Kyle Lambert, a Manchester-based visual artist, creates some wildly inspired things, including Toy Shining, which takes Toy Story characters and inserts them into Stanley Kubrick's imaging of the The Shining. Click here to see more.
The above image was the announcement Ellen DeGeneres made (obviousy with Disney's blessing) this week about the coming sequel to Finding Nemo. Finding Dory will pick up the story of the blue fish with the terrible memory, and evidently will be centered on the waters off California.
Finding Nemo is a movie I've seen countless times. We took our son to it when he was a preschooler, and the subsequent DVD played well over once or twice. The themes of parenting must have resonated too. Plus, those seagulls!
I'm not at all surprised that Pixar is reaching into libraries for sequels (Monsters U. is up next), but the one I want to see the most remains nothing more than good wishes.
The Incredibles, from 2004, is the Pixar movie that really knocked my socks off. I loved the story, I liked seeing how the movie dealt with the contentious themes of encouraging kids to excel rather than merely participate, I loved how it made a meal out of the imagery and ideas of the Silver Age of comics, and I thought so much of Michael Giacchino's score that I bought the soundtrack.
The writer and director, Brad Bird, has mused about putting together a sequel, but nothing has happened yet. Bird has been preoccupied with other things, like the last Mission: Impossible movie and the forthcoming sci-fi movie Tomorrowland, which may or may not have a lot to do with the Disney theme park of the same name, but which will be shooting in Vancouver later this year with the likes of George Clooney and Hugh Laurie.
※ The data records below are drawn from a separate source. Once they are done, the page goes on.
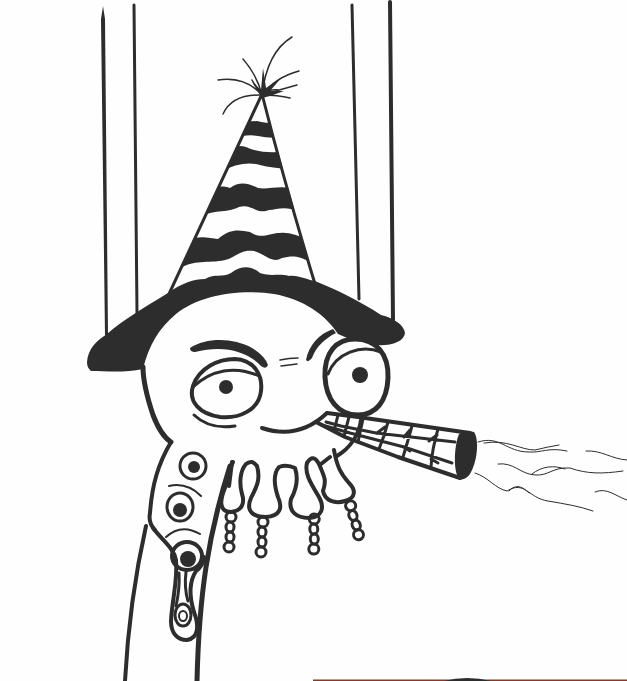
<!DOCTYPE html>
<html lang="en">
<head>
<meta charset="utf-8">
<title>Party hat creature</title>
<style>
:root { --ink: #2d2d2e; --paper: #fefefe; --rust: #8a3a22; }
html, body { margin: 0; height: 100%; overflow: hidden; background: var(--paper); }
.artwork { display: block; width: 627px; height: 681px; background: var(--paper); }
.line { fill: none; stroke: var(--ink); stroke-width: 4; stroke-linecap: round; stroke-linejoin: round; }
.fill { fill: var(--ink); }
.skin { fill: var(--paper); }
.bold { stroke-width: 5; }
.medium { stroke-width: 3; }
.fine { stroke-width: 1.5; }
.hair { stroke-width: 1; }
</style>
</head>
<body>
<svg class="artwork" viewBox="0 0 627 681" role="img" aria-label="Line drawing of a creature in a striped party hat with a party blower">
  <defs>
    <clipPath id="cone-shape"><path d="M262 94L169 294L240 300L315 284Z"/></clipPath>
    <g id="bead-chain" class="line medium">
      <ellipse cx="0" cy="5" rx="5" ry="5"/>
      <ellipse cx="-1" cy="15" rx="4" ry="5"/>
      <ellipse cx="-1" cy="25" rx="4" ry="5"/>
      <ellipse cx="-2" cy="35" rx="5" ry="5"/>
    </g>
  </defs>

  <g id="strings">
    <path class="fill" d="M103 6L105 19L108 335H105L101 19Z"/>
    <path class="line medium" d="M134 5L137 313M352 5L359 299"/>
    <path class="line" d="M390 2L393 320"/>
  </g>

  <g id="neck">
    <path class="line" d="M146 526C135 575 128 625 125 681"/>
    <path class="line bold" d="M230 466C208 535 199 595 197 681"/>
  </g>

  <g id="hat">
    <g id="hat-stripes" class="fill" clip-path="url(#cone-shape)">
      <path d="M235 121Q249 122 257 121Q268 124 285 123V137Q270 139 258 136Q249 134 230 138Z"/>
      <path d="M225 150Q237 144 246 147Q262 155 290 151V169Q272 168 260 165Q243 160 220 172Z"/>
      <path d="M200 193C214 187 220 185 230 188C240 180 250 184 258 188C270 190 280 184 300 190V212C284 205 277 210 269 210C257 215 251 203 239 207C225 214 215 208 195 219Z"/>
      <path d="M185 243C197 234 208 238 218 239C230 228 240 230 250 232C262 240 268 233 280 233C290 232 298 236 310 240V262C298 255 291 256 282 258C272 264 265 254 254 251C240 249 235 258 225 260C208 264 195 258 175 271Z"/>
    </g>
    <path class="line medium" d="M262 94L169 294M262 94Q285 185 315 284"/>
    <path class="fill" d="M87 362C88 349 96 341 107 334C124 319 145 307 168 293C182 283 194 279 205 279C215 273 222 278 231 273C243 264 253 267 260 273C272 277 278 273 289 276C299 275 307 280 315 281C335 289 360 301 381 315C394 318 404 325 405 333C404 342 391 346 376 345L352 340L338 334C326 315 303 299 274 294C239 289 200 295 176 314C159 328 149 345 143 369C125 373 105 371 91 371Q87 368 87 362Z"/>
  </g>

  <g id="tassel" class="line fine">
    <path d="M262 95Q257 75 243 59M262 95Q267 52 292 37M262 95Q245 76 218 80M262 95Q232 94 223 114M262 95Q276 77 299 71M262 95Q279 90 297 85M262 95Q278 95 290 98"/>
    <path class="fill" d="M262 98L252 82L261 90L263 68L266 88L282 77L270 91L284 91L270 96Z" stroke="none"/>
    <path d="M262 93Q255 86 252 80M263 92Q272 89 278 90"/>
  </g>

  <g id="head">
    <path class="line bold" d="M143 367C143 383 148 400 153 415C158 428 163 437 171 442"/>
    <path class="line" d="M171 442C158 464 152 485 150 513Q148 523 155 530"/>
    <path class="line" d="M361 420C359 435 350 448 337 456"/>
    <path class="fill" d="M190 348C207 337 234 338 252 348Q265 356 268 365Q266 370 261 366C246 350 222 345 195 352Q190 352 190 348Z"/>
    <path class="fill" d="M306 360C309 345 319 334 333 329L336 333C324 339 316 347 312 358Q308 363 306 360Z"/>
    <path class="line fine" d="M280 360Q289 358 298 358M281 366Q289 365 297 364"/>
    <g id="left-eye">
      <path class="line" d="M193 386C199 368 218 359 235 359C254 360 263 375 261 391C259 410 239 419 220 417C200 414 188 402 193 386Z"/>
      <path class="line medium" d="M193 387C211 370 235 365 259 376"/>
      <circle class="fill" cx="226" cy="387" r="7"/>
      <path class="line medium" d="M194 415Q210 430 235 426"/>
    </g>
    <g id="right-eye">
      <path class="line bold skin" style="fill:var(--paper)" d="M325 377C324 353 336 339 355 339C376 339 389 354 388 378C387 401 376 415 358 415C338 415 326 399 325 377Z"/>
      <path class="line medium" d="M328 374C336 353 361 344 381 352"/>
      <circle class="fill" cx="360" cy="375" r="8"/>
    </g>
    <path class="line" d="M262 428C286 436 308 431 327 413"/>
  </g>

  <g id="blower">
    <path class="line" d="M327 413L358 417L470 433M316 422L345 437L398 457L460 478"/>
    <path class="line medium" d="M326 422L341 426L376 433L455 442M322 425L350 433L404 447L452 463M338 415L334 431M349 417L344 436M363 419L358 442M388 422Q384 437 379 449M412 426Q407 444 403 457M438 429Q432 449 431 467"/>
    <path class="line medium" d="M377 433L385 427M404 437L410 430M429 441L437 435M404 447L410 451M431 459L438 463"/>
    <path class="fill" d="M459 434Q466 430 474 432C479 439 478 460 470 474Q465 481 459 479C453 471 454 446 459 434Z"/>
  </g>

  <g id="smoke" class="line hair">
    <path d="M478 442C500 435 506 452 529 452C541 453 548 447 567 451"/>
    <path d="M484 443C508 439 520 450 535 450Q547 447 559 445"/>
    <path d="M475 473C488 477 496 489 507 491C525 480 528 498 548 501C565 504 579 506 593 511"/>
    <path d="M509 491C516 483 523 487 529 493"/>
    <path d="M498 464C514 462 520 474 535 475C549 476 552 467 570 468C587 474 602 474 623 471"/>
    <path d="M532 474C542 466 554 465 565 469"/>
    <path d="M586 451C602 450 611 459 627 460M595 492C607 487 615 496 627 500"/>
  </g>

  <g id="beard">
    <path class="line" d="M233 462C228 472 228 482 223 493C219 505 222 512 231 512C242 511 245 503 242 494C239 483 240 471 246 464Q252 459 257 466C261 480 256 488 251 498C245 512 254 517 266 517C280 516 283 508 278 497C274 485 273 474 279 467Q287 464 295 468C299 480 296 490 291 499C288 512 297 518 309 518C322 517 325 508 319 497C312 485 304 474 307 463"/>
    <path class="line" d="M307 463Q313 453 319 464C324 476 327 480 323 491C325 501 335 504 345 501C356 498 356 490 349 483C341 474 337 467 334 450M321 464L330 457M232 462L229 486"/>
    <use href="#bead-chain" x="231" y="512"/>
    <use href="#bead-chain" x="263" y="517"/>
    <use href="#bead-chain" transform="translate(314 514) rotate(-3)"/>
    <use href="#bead-chain" transform="translate(349 501) rotate(-19)"/>
  </g>

  <g id="tentacle">
    <path class="line" d="M153 528C162 540 174 548 176 560C178 580 172 600 171 621C171 634 178 640 187 640C199 638 199 625 194 612C189 596 189 582 196 571Q203 566 204 557"/>
    <path class="line medium" d="M179 573Q180 588 176 606M186 572Q184 588 188 601"/>
    <g id="suckers">
      <ellipse class="line medium" cx="193" cy="466" rx="13" ry="13"/>
      <circle class="fill" cx="194" cy="467" r="6"/>
      <ellipse class="line medium" cx="180" cy="507" rx="13" ry="14"/>
      <circle class="fill" cx="180" cy="510" r="7"/>
      <ellipse class="line" cx="187" cy="556" rx="15" ry="14"/>
      <circle class="fill" cx="188" cy="559" r="8"/>
      <ellipse class="line medium" cx="183" cy="615" rx="8" ry="11"/>
      <ellipse class="line" style="stroke-width:2" cx="183" cy="616" rx="4" ry="5"/>
    </g>
    <path class="line" style="stroke-width:2" d="M169 486Q187 482 201 496M166 537Q181 523 200 534"/>
  </g>

  <g id="ground">
    <rect x="313" y="679.5" width="314" height="1.5" fill="var(--rust)"/>
    <path class="fill" d="M444 681Q467 675 491 681Z"/>
  </g>
</svg>
</body>
</html>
So, no Dash, Violet or Jack-Jack (the baby who, a subsequent short later showed, has firemonster powers) for the time being. Fingers, though, remain crossed.
The Muppets, the movie that is, is funny enough, but it gets off to a great start with another animated short featuring the Toy Story characters. Small Fry involves Buzz Lightyear getting trapped with a support group made of abandoned Happy Meal-like toys, with a tiny Buzz determined to be played with. It's a hoot, with more sight gags and jokes (my favourite toy: Tae Kwon Doe, a deer that does martial arts) than many full-length features. Here's a taste.
Pixar's next big thing will be Brave, due out next summer. Pixar's trailers can be real teases, and not necessarily indicative of what the film will be. (The Incredibles' first teaser, for instance, had me set up for a very different kind of movie ... although I have to stress I was blown away by what came out.)
Brad Bird's The Incredibles is not only one of my favourite animated movies, it's among my favourite, period. I love the characters, the story, the breezy recreation of silver-age comicdom, the in-jokes, the performances (Sarah Vowell's Violet, Holly Hunter's Elastigirl/Helen and particularly Brad Bird's Edna Mode) and especially the fantastic score by Michael Giacchino. It's a film we watch together at least once a year.
The DVD set itself was good, with extras that included Easter eggs galore, including a hilarious recreation of the plot done with sock puppets. Now there's news of a new edition for Blu-Ray, with new features, set to come out in April.
The catch: we don't yet have a Blu-Ray machine. I've put off the decision for, well, ages. We have, after all, managed. This might be the tipping point.
I've found every Pixar movie enjoyable, some more than others. Up blew me away: a movie that works as an adventure for kids, and as ... well, I'm not sure exactly what it does for, or to, grown-ups. Part fantasy, part meditatation on aging, part envelope-pusher for animation.
As this post in Paste explains, National Geographic recreated Carl's floating house for an upcoming television series, to air in the fall. Check out the gallery: I'm intrigued.
Dot Dot Dot is Morse code for the letter 'S,' the full message Guglielmo Marconi claimed to have received atop Signal Hill in St. John's in 1901. It ushered in the age of telecommunications. My maternal grandfather worked as a telegraph operator for Canadian Marconi on Signal Hill for many years.
As well, I have a habit of overusing the ellipsis when I write ... as frequent readers might notice.